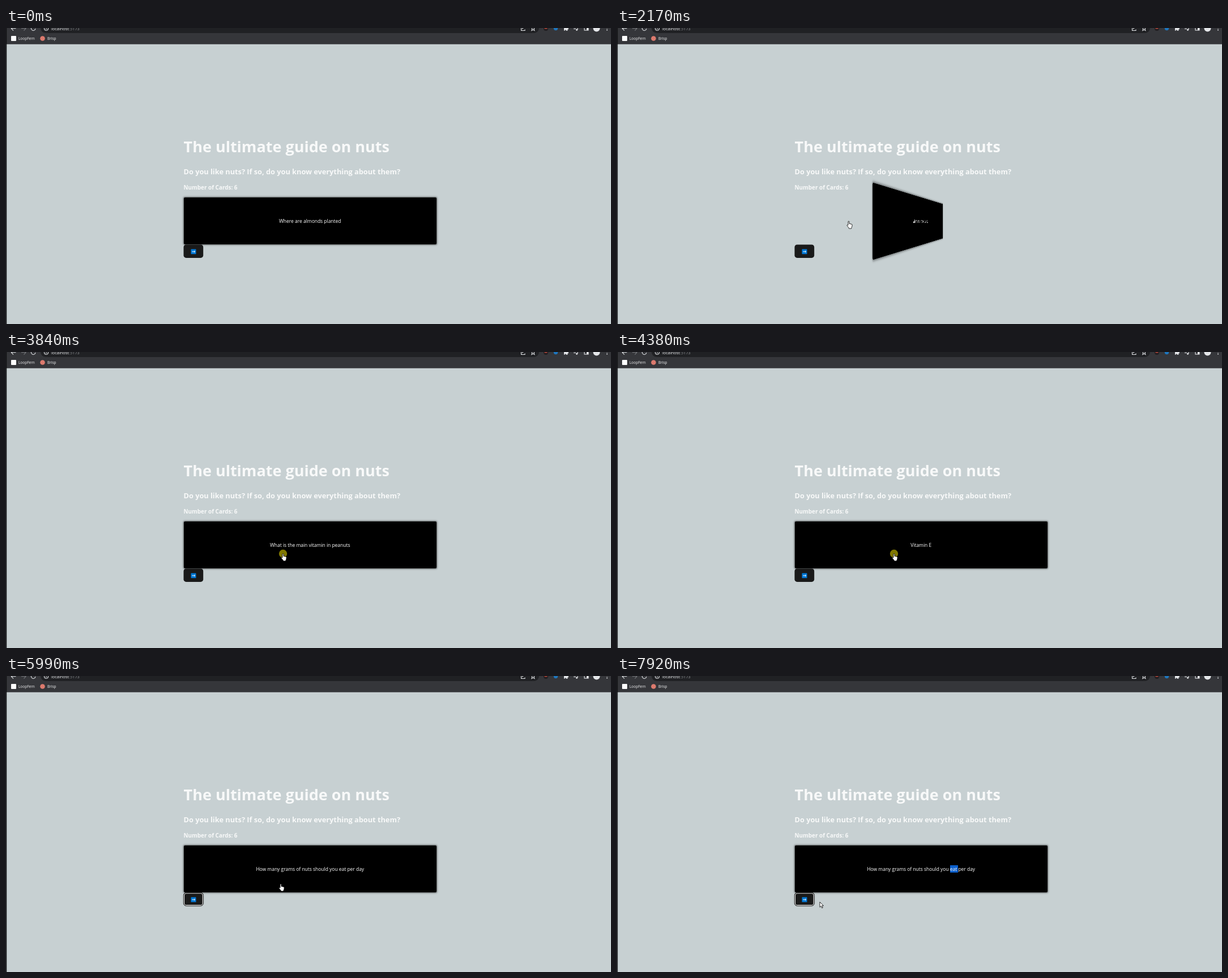
Write an HTML page that moves like this. It is 1068x524 px and loops after 7990 ms.

```html
<!DOCTYPE html>
<html lang="en">
<head>
<meta charset="utf-8">
<title>Nut flashcards</title>
<style>
  html, body { margin: 0; width: 100%; height: 100%; overflow: hidden; background: #c7d0d2; }
  body { position: relative; font-family: "Open Sans", "Noto Sans", sans-serif; }
  svg { position: absolute; left: 0; top: 0; width: 1068px; height: 524px; }
  .page { font-weight: 700; fill: #f8f9f9; }
  .line { fill: none; stroke: #e4e6e9; stroke-width: 1.1; }
  .light { fill: #e4e6e9; }
  #card {
    position: absolute; left: 313.5px; top: 299.7px; width: 446.5px; height: 83.8px;
    display: flex; align-items: center; justify-content: center;
    background: #000; border-radius: 2px; box-shadow: 0 0 3px 1px rgba(0, 0, 0, .55);
  }
  #label { display: block; color: #fff; font-size: 8.46px; white-space: pre; }
  #label mark { background: #0b5fcc; color: #fff; padding: .8px 0; }
</style>
</head>
<body>
<svg viewBox="0 0 1068 524">
  <!-- browser bar -->
  <rect width="1068" height="28.5" fill="#35363a"/>
  <rect y="28" width="1068" height=".7" fill="#4c4d51"/>
  <rect x="61" y="-9" width="880" height="18" rx="9" fill="#202124"/>
  <g class="line">
    <path d="M17.5 .8H9.5M13-3L9.3 .8 13 4.6"/>
    <path d="M27 .8H35M31.500-3L35.200 .8 31.500 4.600" stroke="#77797d"/>
    <path d="M52 1.200A3.800 3.800 0 1 1 50.500-2.400"/>
    <circle cx="71" cy=".8" r="3.500"/>
    <path d="M71 .3V2.700"/>
    <path d="M909.500-1V4.500H916V2.500M911.500 2Q912-1 916-1"/>
    <path d="M927.500-1.200L930.600-1.500 934-1.200 931.900 1.200 932.800 4.500 930.500 2.900 928 4.500 928.800 1.200Z"/>
    <path d="M1002-1H1008M1002 1.500H1006M1009-2V3.200"/>
    <rect x="1021" y="-3" width="7" height="7"/>
  </g>
  <circle cx="953" cy="1" r="4" fill="#211d20"/>
  <rect x="950.500" y="-.5" width="5" height="2" fill="#b5483b"/>
  <circle cx="970.500" cy=".5" r="3.700" fill="#1e76bd"/>
  <g class="light">
    <path d="M985-2H991.500V0Q993.500 0 993 1.800 992.800 2.700 991.500 2.600V4.800H989Q988.500 3 987 3.200 986.500 3.500 986.500 4.800H985Z"/>
    <circle cx="1007.500" cy="3.300" r="1.500"/>
    <rect x="1025" y="-3" width="3" height="7"/>
    <circle cx="1042.500" cy=".5" r="6"/>
    <circle cx="1061" cy="-.5" r="1"/>
    <circle cx="1061" cy="3.500" r="1"/>
  </g>
  <text x="80" y="3.500" font-size="7.4" fill="#eceef0">localhost<tspan fill="#8f9296">:5173</tspan></text>
  <rect x="9" y="14" width="9" height="9" rx="1" fill="#fff"/>
  <circle cx="64.500" cy="18.500" r="4.300" fill="#dc7a6e"/>
  <g font-size="6.5" fill="#f1f2f3">
    <text x="22" y="21">LoopFern</text>
    <text x="73" y="21">Brisp</text>
  </g>
  <rect width="1.200" height="524" fill="#101113"/>

  <!-- page -->
  <g class="page">
    <text x="313.500" y="219.600" font-size="27.03">The ultimate guide on nuts</text>
    <text x="313.500" y="258.600" font-size="12.76">Do you like nuts? If so, do you know everything about them?</text>
    <text x="313.500" y="285.600" font-size="9.94">Number of Cards: 6</text>
  </g>
  <rect x="313.500" y="383.500" width="34.700" height="23.400" rx="4.500" fill="#1a1a1a"/>
  <g id="ring" fill="none">
    <rect x="313.400" y="383.600" width="35" height="23.400" rx="5" stroke="#101010"/>
    <rect x="314.500" y="384.700" width="32.800" height="21.200" rx="4" stroke="#fff" stroke-width="1.1"/>
  </g>
  <rect x="326.500" y="391.500" width="9" height="8.800" rx=".6" fill="#0078d7"/>
  <path d="M328.300 395.900H333.500M332 394.400L333.600 395.900 332 397.400" fill="none" stroke="#fff"/>
</svg>

<div id="card"><span id="label"></span></div>

<svg viewBox="0 0 1068 524">
  <g id="cursor">
    <circle id="press" r="7.200" fill="#fff000" fill-opacity=".5"/>
    <g fill="#fff" stroke="#000" stroke-width=".8" stroke-linejoin="round">
      <path id="hand" d="M-1 6.500V1a1 1 0 0 1 2 0v3.400l4 .8q1.300 .4 1.200 1.800l-.6 3.400-.8 1.400v1.200H.4l-.2-1.200-2.900-3.600q-.8-1.200 .2-1.600 .8-.2 1.500 .7z"/>
      <path id="arrow" d="M0 0V9.300L2.200 7.300 3.800 10.800 5.300 10.100 3.800 6.700H6.600Z"/>
    </g>
  </g>
</svg>

<script>
const LOOP = 7990, STEP = 70, FLIP = 150, DEPTH = 562, ENTER = 130;

const CARDS = [
  ["Where are almonds planted", "California"],
  ["What is the main vitamin in peanuts", "Vitamin E"],
  ["How many grams of nuts should you eat per day", "28 grans"]
];

// a click on the card flips it after `hold` ms, one on the button deals card `next`
const CLICKS = [
  { at: 910, next: 0 }, { at: 1540, hold: 38 }, { at: 2100, hold: 20 },
  { at: 2870, next: 1 }, { at: 3840, hold: 38 }, { at: 4380, hold: 52 },
  { at: 5150, next: 2 }, { at: 6270, hold: 36 }, { at: 6740, hold: 52, selects: true },
  { at: 7590, next: 2 }
];

// pointer moves: start, end, x, y, downward bow of the path
const MOVES = [
  [ENTER, 840, 332, 384, 0], [980, 1400, 399, 341, 0], [1820, 2030, 409, 342, 0],
  [2240, 2730, 333, 397, 46], [3280, 3770, 489, 357, 45], [4450, 4980, 335, 396, 23],
  [5220, 5990, 485, 368, 60], [6950, 7510, 335, 396, 28], [7660, 7870, 358, 400, 0]
];

const el = id => document.getElementById(id);
const [card, label, ring, cursor, press, hand, arrow] =
  ["card", "label", "ring", "cursor", "press", "hand", "arrow"].map(el);
const show = (node, on) => { node.style.display = on ? "" : "none"; };
const clamp = p => Math.min(1, Math.max(0, p));
const smooth = p => p * p * (3 - 2 * p);

// the screen refreshes in fixed steps, counted from the latest click
function tick(t) {
  const last = CLICKS.filter(c => c.at <= t).pop();
  const start = last ? last.at : 0;
  return start + Math.floor((t - start) / STEP) * STEP;
}

// cubic-bezier(.25, .1, .25, 1)
function ease(x) {
  const curve = (s, a, b) => 3 * (1 - s) ** 2 * s * a + 3 * (1 - s) * s * s * b + s ** 3;
  let lo = 0, hi = 1;
  for (let i = 0; i < 20; i++) {
    const mid = (lo + hi) / 2;
    if (curve(mid, .25, .25) < x) lo = mid; else hi = mid;
  }
  return curve(lo, .1, 1);
}

function angleAt(t) {
  const starts = CLICKS.filter(c => c.hold).map(c => c.at + c.hold).filter(s => s <= t);
  if (!starts.length) return 0;
  const p = (t - starts[starts.length - 1]) / FLIP;
  const turn = p >= 1 ? 180 : 180 * ease(p);
  return starts.length % 2 ? turn : 180 - turn;
}

function pointAt(t) {
  let x = 1036, y = 514;
  for (const [start, end, toX, toY, bow] of MOVES) {
    const p = smooth(clamp((t - start) / (end - start)));
    x += (toX - x) * p;
    y += (toY - y) * p + 4 * p * (1 - p) * bow;
  }
  return [x, y];
}

function drawCard(t) {
  const angle = angleAt(t), back = angle > 90, flat = angle % 180 === 0;
  const dealt = CLICKS.filter(c => "next" in c && c.at + STEP <= t).pop();
  const [question, answer] = CARDS[dealt ? dealt.next : 0];
  const selected = CLICKS.some(c => c.selects && c.at <= t);
  const html = back ? answer : selected ? question.replace("eat ", "<mark>eat </mark>") : question;
  if (label.dataset.html !== html) label.innerHTML = label.dataset.html = html;
  card.style.transform = flat ? "none" : `perspective(${DEPTH}px) rotateY(${angle}deg)`;
  label.style.transform = back && !flat ? "scaleX(-1)" : "none";
}

function drawCursor(t) {
  const [x, y] = pointAt(t);
  const within = (left, top, right, bottom) => x > left && x < right && y >= top && y < bottom;
  const pointing = within(313, 300, 760, 383.5) || within(313, 383.5, 348, 407);
  cursor.setAttribute("transform", `translate(${x} ${y})`);
  show(cursor, t >= ENTER);
  show(hand, pointing);
  show(arrow, !pointing);
  show(press, CLICKS.some(c => t >= c.at && t < c.at + STEP));
}

function render(now) {
  const t = tick(now % LOOP);
  const last = CLICKS.filter(c => c.at <= t).pop();
  drawCard(t);
  drawCursor(t);
  show(ring, last && "next" in last && t >= last.at + STEP);
}

const begin = performance.now();
function loop() {
  render(performance.now() - begin);
  requestAnimationFrame(loop);
}
loop();
</script>
</body>
</html>
```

**Task requirements:**
In the entries above, find each line that includes the string "function" and copy it.

**Result of the task:**
function tick(t) {
function ease(x) {
function angleAt(t) {
function pointAt(t) {
function drawCard(t) {
function drawCursor(t) {
function render(now) {
function loop() {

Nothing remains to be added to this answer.